=== Material supplied ===

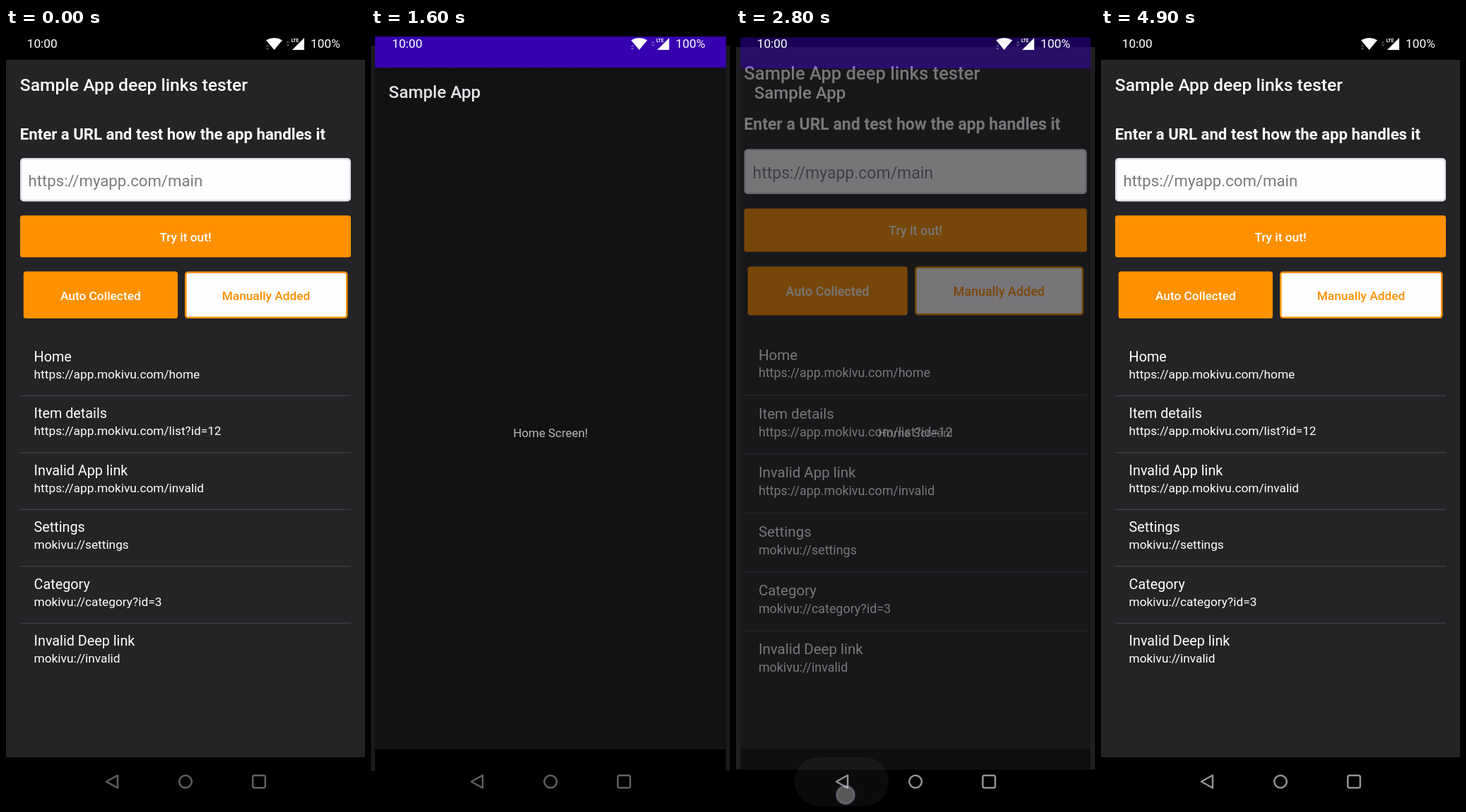
An HTML page with a canvas for the animation above (5 s loop, 508 by 1101 pixels).

```html
<!DOCTYPE html>
<html lang="en">
<head>
<meta charset="utf-8">
<title>Deep links tester</title>
<style>
html, body { margin: 0; width: 100%; height: 100%; overflow: hidden; background: #000; }
canvas { display: block; width: 508px; height: 1101px; }
</style>
</head>
<body>
<canvas id="stage" width="508" height="1101"></canvas>
<script>
const ctx = document.getElementById('stage').getContext('2d');
const W = 508, H = 1101, LOOP = 5000, STEP = 100;
const CX = W / 2, CY = 538.5, TOP = 45, BOTTOM = 1032;
const MARGIN = 19.8, SMALL = 17.3, BODY = 19.8, LARGE = 22.2, TITLE = 24.7;
const ORANGE = '#ff9100', WHITE = '#fffdff';
const OPEN = 1600, CLOSE = 2700;
const LINKS = [
  ['Home', 'https://app.mokivu.com/home'],
  ['Item details', 'https://app.mokivu.com/list?id=12'],
  ['Invalid App link', 'https://app.mokivu.com/invalid'],
  ['Settings', 'mokivu://settings'],
  ['Category', 'mokivu://category?id=3'],
  ['Invalid Deep link', 'mokivu://invalid']
];

// Progress from 0 to 1, starting at a given time.
const progress = (t, from, duration) => Math.min(1, Math.max(0, (t - from) / duration));

// Falls to a quarter with each step after the given time.
const settle = (t, from) => 4 ** ((from - t) / STEP);

function text(str, x, y, size, color, weight = 400, align = 'left') {
  ctx.font = `${weight} ${size}px Roboto, sans-serif`;
  ctx.textAlign = align;
  ctx.fillStyle = color;
  ctx.fillText(str, x, y);
}

function rect(x, y, w, h, color) {
  ctx.fillStyle = color;
  ctx.fillRect(x, y, w, h);
}

function box(x, y, w, h, r, color) {
  ctx.beginPath();
  ctx.roundRect(x, y, w, h, r);
  ctx.fillStyle = color;
  ctx.fill();
}

function borderedBox(x, y, w, h, r, color, border, line = 2.5) {
  box(x, y, w, h, r, border);
  box(x + line, y + line, w - 2 * line, h - 2 * line, r - line, color);
}

function poly(points, color) {
  ctx.beginPath();
  points.forEach(([x, y]) => ctx.lineTo(x, y));
  ctx.closePath();
  ctx.fillStyle = color;
  ctx.fill();
}

function scaled(scale, alpha, paint) {
  ctx.save();
  ctx.globalAlpha = alpha;
  ctx.translate(CX, CY);
  ctx.scale(scale, scale);
  ctx.translate(-CX, -CY);
  paint();
  ctx.restore();
}

function screen(barColor, pageColor, title, titleColor) {
  rect(0, 0, W, TOP, barColor);
  rect(0, TOP, W, BOTTOM - TOP, pageColor);
  rect(0, BOTTOM, W, H - BOTTOM, '#000');
  text(title, MARGIN, 89, TITLE, titleColor, 500);
}

function testerScreen() {
  screen('#000', '#242326', 'Sample App deep links tester', '#fff');
  text('Enter a URL and test how the app handles it', MARGIN, 158, LARGE, '#fff', 700);
  borderedBox(20, 184, 468, 61.5, 5, WHITE, '#e1dfe6');
  text('https://myapp.com/main', 31.6, 224, LARGE, '#7b797c');
  box(20, 265.3, 468, 59.2, 3.5, ORANGE);
  text('Try it out!', CX, 302, SMALL, '#fff', 500, 'center');
  box(24.8, 344.5, 218.2, 66.5, 3.5, ORANGE);
  text('Auto Collected', 133.8, 384.5, SMALL, '#fff', 500, 'center');
  borderedBox(253, 344.5, 230.5, 66.5, 4.5, WHITE, ORANGE);
  text('Manually Added', 368, 384.5, SMALL, ORANGE, 500, 'center');
  LINKS.forEach(([name, url], i) => {
    const y = 472 + i * 80.45;
    text(name, 2 * MARGIN, y, BODY, '#fff');
    text(url, 2 * MARGIN, y + 24, SMALL, '#fff');
    if (i < LINKS.length - 1) rect(20, y + 47.8, 468, 1.3, '#414043');
  });
}

function homeScreen() {
  screen('#3700b0', '#121114', 'Sample App', '#e3e2e4');
  text('Home Screen!', CX, 580, SMALL, '#b9b8ba', 400, 'center');
}

function smallArrows(x, y) {
  for (const side of [-1, 1]) {
    poly([[x - 2.6, y + side], [x, y + 3.6 * side], [x + 2.6, y + side]], 'rgba(255,255,255,.33)');
  }
}

function statusBar() {
  text('10:00', 29.7, 28.3, SMALL, '#fff');
  text('100%', 431, 28.3, SMALL, '#fff');
  ctx.beginPath();
  ctx.moveTo(379.5, 31);
  ctx.lineTo(368, 17.3);
  ctx.quadraticCurveTo(379.5, 10.7, 391, 17.3);
  ctx.closePath();
  ctx.fillStyle = '#fff';
  ctx.fill();
  smallArrows(370, 27.3);
  smallArrows(399, 22.3);
  poly([[422, 14], [422, 31], [405, 31], [414.5, 21.5]], '#fff');
  text('LTE', 403.8, 19.6, 6.4, '#fff', 700);
}

function navBar(color, ripple) {
  box(83, 1032, 133, 69, 34, `rgba(255,255,255,${0.09 * ripple})`);
  ctx.strokeStyle = color;
  ctx.lineWidth = 2.5;
  ctx.lineJoin = 'round';
  ctx.beginPath();
  ctx.moveTo(142, 1066.5);
  ctx.lineTo(158, 1057.5);
  ctx.lineTo(158, 1075.5);
  ctx.closePath();
  ctx.stroke();
  ctx.beginPath();
  ctx.arc(254, 1066.5, 8.8, 0, 2 * Math.PI);
  ctx.stroke();
  ctx.beginPath();
  ctx.roundRect(349.2, 1057.7, 17.6, 17.6, 2.5);
  ctx.stroke();
}

function touchDot(t, x, y, press, release) {
  const alpha = progress(t, press, STEP) * (1 - progress(t, release, 200)) ** 2;
  const radius = 16;
  const glow = ctx.createRadialGradient(x, y, 0, x, y, radius);
  glow.addColorStop(0, 'rgba(222,220,222,.65)');
  glow.addColorStop(.6, 'rgba(222,220,222,.65)');
  glow.addColorStop(.8, 'rgba(236,234,238,.76)');
  glow.addColorStop(.87, 'rgba(110,90,170,.35)');
  glow.addColorStop(1, 'rgba(70,50,130,0)');
  ctx.globalAlpha = alpha;
  box(x - radius, y - radius, 2 * radius, 2 * radius, radius, glow);
  ctx.globalAlpha = 1;
}

function draw(t) {
  const opening = t < CLOSE;
  const closing = progress(t, CLOSE, 200);
  const homeAlpha = t < OPEN ? 0 : 1 - closing;
  const homeScale = opening ? 1 - 0.0225 * settle(t, OPEN) : 1 - 0.05 * closing;
  const testerScale = 1 + (opening
    ? 0.04 * progress(t, OPEN - 200, 200) ** 3
    : 0.009 * settle(t, 2900));

  scaled(testerScale, 1, testerScreen);
  rect(0, 0, W, H, `rgba(0,0,0,${0.26 * homeAlpha})`);
  scaled(homeScale, homeAlpha, homeScreen);
  statusBar();
  navBar(opening || t === CLOSE ? '#606060' : '#929292', closing * (1 - progress(t, 2900, STEP)));
  touchDot(t, 254, 482, 1200, 1400);
  touchDot(t, 155, 1085.3, 2500, 2750);
}

const start = performance.now();
function tick() {
  const elapsed = (performance.now() - start) % LOOP;
  draw(Math.floor(elapsed / STEP) * STEP);
  requestAnimationFrame(tick);
}
tick();
</script>
</body>
</html>
```
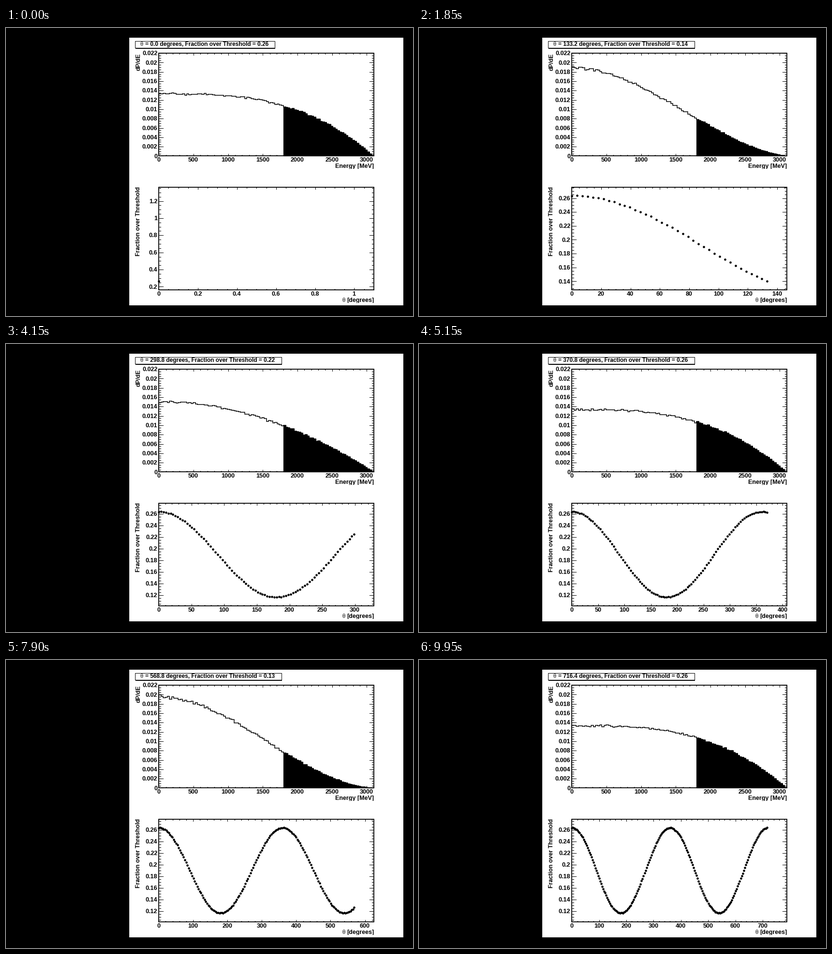
These frames come from a looping animation (842 px wide and 595 px high, 10000 ms). A matplotlib script:

```python
import math

import matplotlib.pyplot as plt
import numpy as np
from matplotlib.animation import FuncAnimation
from matplotlib.collections import LineCollection
from matplotlib.patches import Rectangle

W, H, DPI = 842, 595, 100
FRAMES, INTERVAL = 200, 50
STEP_DEG = 3.6

LEFT, RIGHT = 316.24, 760.76
TOP_PLOT = (52.07, 264.42)      # top and bottom edge in pixels
LOW_PLOT = (328.57, 540.93)

E_AXIS, E_END, P_AXIS = 3100, 3094, 0.022
BINS, FIRST_FILLED = 100, 58
EVENTS = 1e6


def px(size):
    """Pixels to points."""
    return size * 72 / DPI


def nice_ticks(lo, hi, wanted):
    """Round step of 1, 2 or 5 times a power of ten, and its multiples in range."""
    n = wanted
    while True:
        raw = (hi - lo) / n
        power = 10.0 ** math.floor(math.log10(raw) + 1e-9)
        lead = next(m for m in (1, 2, 5, 10) if raw / power <= m + 1e-6)
        step = lead * power
        bins = int(hi / step + 1.00001) - int(lo / step)
        if wanted <= 5 or 2 * bins != wanted:
            break
        n += 1
    return step, multiples(lo, hi, step)


def multiples(lo, hi, step):
    first = math.ceil(lo / step - 1e-6)
    last = math.floor(hi / step + 1e-6)
    return [i * step for i in range(first, last + 1)]


def all_ticks(lo, hi):
    step, major = nice_ticks(lo, hi, 10)
    sub, _ = nice_ticks(0, step, 5)
    return major, multiples(lo, hi, sub)


def scale(v, lo, hi, a, b):
    return a + (b - a) * (np.asarray(v) - lo) / (hi - lo)


# Physics: decay spectrum whose asymmetry follows the cosine of the angle
angles = STEP_DEG * np.arange(FRAMES)
wobble = np.sin(2.3 * np.arange(FRAMES) ** 2)
fractions = 0.19 + 0.0735 * np.cos(np.radians(angles)) + 0.0005 * wobble


def spectrum(k):
    y = np.minimum((np.arange(BINS) + 0.5) * E_AXIS / BINS / E_END, 1)
    flat = 5 / 3 - 3 * y**2 + 4 / 3 * y**3
    skew = 1 / 3 - 3 * y**2 + 8 / 3 * y**3
    p = (flat - math.cos(math.radians(angles[k])) * skew) / BINS
    p = np.maximum(p, 0)
    noise = np.random.default_rng(k).normal(size=BINS)
    return np.maximum(p + noise * np.sqrt(p / EVENTS), 0)


fig = plt.figure(figsize=(W / DPI, H / DPI), dpi=DPI, facecolor="black")
ax = fig.add_axes([0, 0, 1, 1])
ax.set_xlim(0, W)
ax.set_ylim(H, 0)
ax.axis("off")


def box(x0, y0, x1, y1, face, edge="none", width=0, z=1):
    patch = Rectangle((x0, y0), x1 - x0, y1 - y0, facecolor=face,
                      edgecolor=edge, linewidth=px(width), zorder=z)
    return ax.add_patch(patch)


def label(x, y, text, ha="left", size=12.5, **kw):
    style = dict(family="Liberation Sans", weight="bold", va="baseline", zorder=4)
    style.update(kw)
    return ax.text(x, y, text, ha=ha, fontsize=px(size), color="black", **style)


def theta(x, y, size=12.5):
    return label(x, y, "θ", size=size, family="Liberation Serif", weight="normal")


def side_title(y, text):
    label(277, y, text, "right", rotation=90, rotation_mode="anchor")


class Axes:
    """Frame, ticks on all four sides and number labels of one plot."""

    def __init__(self, top, bottom):
        self.top, self.bottom = top, bottom
        self.texts = []
        self.ticks = LineCollection([], colors="black", linewidths=px(1),
                                    antialiaseds=False, zorder=3)
        ax.add_collection(self.ticks)
        box(LEFT, top, RIGHT, bottom, "none", "black", 1.8, 3)

    def set_range(self, x_lo, x_hi, y_lo, y_hi):
        for t in self.texts:
            t.remove()
        self.texts = []
        lines = []
        x_major, x_all = all_ticks(x_lo, x_hi)
        y_major, y_all = all_ticks(y_lo, y_hi)
        for values, size in ((x_all, 2), (x_major, 4)):
            for x in scale(values, x_lo, x_hi, LEFT, RIGHT):
                lines.append([(x, self.bottom), (x, self.bottom - size)])
                lines.append([(x, self.top), (x, self.top + size)])
        for values, size in ((y_all, 4.2), (y_major, 8.3)):
            for y in scale(values, y_lo, y_hi, self.bottom, self.top):
                lines.append([(LEFT, y), (LEFT + size, y)])
                lines.append([(RIGHT, y), (RIGHT - size, y)])
        self.ticks.set_segments(lines)
        for v in x_major:
            x = scale(v, x_lo, x_hi, LEFT, RIGHT) - 0.3
            self.texts.append(label(x, self.bottom + 12, f"{round(v, 6):g}", "center"))
        for v in y_major:
            y = scale(v, y_lo, y_hi, self.bottom, self.top) + 4.2
            self.texts.append(label(313.3, y, f"{round(v, 6):g}", "right"))


# Static parts
box(255, 20, 822, 573, "white", z=0)
upper, lower = Axes(*TOP_PLOT), Axes(*LOW_PLOT)
upper.set_range(0, E_AXIS, 0, P_AXIS)
side_title(52, "dP/dE")
side_title(328, "Fraction over Threshold")
label(761, 289, "Energy [MeV]", "right")
label(761, 566, "[degrees]", "right")
theta(695, 566, 13)
# Pad edges cut the descenders
box(660, 291, 800, 296, "white", z=5)
box(660, 568, 800, 572, "white", z=5)

# Moving parts
shadow = box(268, 28, 557, 42.5, "black", z=1)
frame = box(266.5, 26.5, 555.5, 40.5, "white", "black", 1, 2)
theta(277.5, 37)
title = label(288, 37, "", size=11.95)
outline, = ax.plot([], [], color="black", lw=px(1.5), zorder=2,
                   solid_joinstyle="miter")
fill, = ax.fill([0, 0, 0], [0, 0, 0], color="black", lw=px(1.2), zorder=2)
dots, = ax.plot([], [], "o", color="black", ms=px(4.6), mew=0, zorder=4)

edges = np.linspace(LEFT, RIGHT, BINS + 1)
step_x = np.repeat(edges, 2)[1:-1]


def update(k):
    number = f"{angles[k]:.1f}"
    title.set_text(f"= {number} degrees, Fraction over Threshold = {fractions[k]:.2f}")
    right = 555.5 + 7 * (len(number) - 3)
    frame.set_width(right - 266.5)
    shadow.set_width(right + 1.5 - 268)

    base = TOP_PLOT[1]
    step_y = np.repeat(scale(spectrum(k), 0, P_AXIS, base, TOP_PLOT[0]), 2)
    outline.set_data(np.r_[LEFT, step_x], np.r_[base, step_y])
    cut = 2 * FIRST_FILLED
    xs = np.r_[step_x[cut], step_x[cut:], RIGHT]
    ys = np.r_[base, step_y[cut:], base]
    fill.set_xy(np.column_stack([xs, ys]))

    shown = fractions[:k + 1]
    x_max = 1.1 * (angles[k] if k else 1)
    y_min, y_max = shown.min(), shown.max()
    if k == 0:
        y_max = y_min + 1
    pad = 0.1 * (y_max - y_min)
    y_lo, y_hi = y_min - pad, y_max + pad
    lower.set_range(0, x_max, y_lo, y_hi)
    dots.set_data(scale(angles[:k + 1], 0, x_max, LEFT, RIGHT),
                  scale(shown, y_lo, y_hi, LOW_PLOT[1], LOW_PLOT[0]))
    return []


anim = FuncAnimation(fig, update, frames=FRAMES, interval=INTERVAL,
                     repeat=True, repeat_delay=0, blit=False)
plt.show()
```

===

Problem description. Pull out every line of the records that includes the string "mokivu".

Written response.
  ['Home', 'https://app.mokivu.com/home'],
  ['Item details', 'https://app.mokivu.com/list?id=12'],
  ['Invalid App link', 'https://app.mokivu.com/invalid'],
  ['Settings', 'mokivu://settings'],
  ['Category', 'mokivu://category?id=3'],
  ['Invalid Deep link', 'mokivu://invalid']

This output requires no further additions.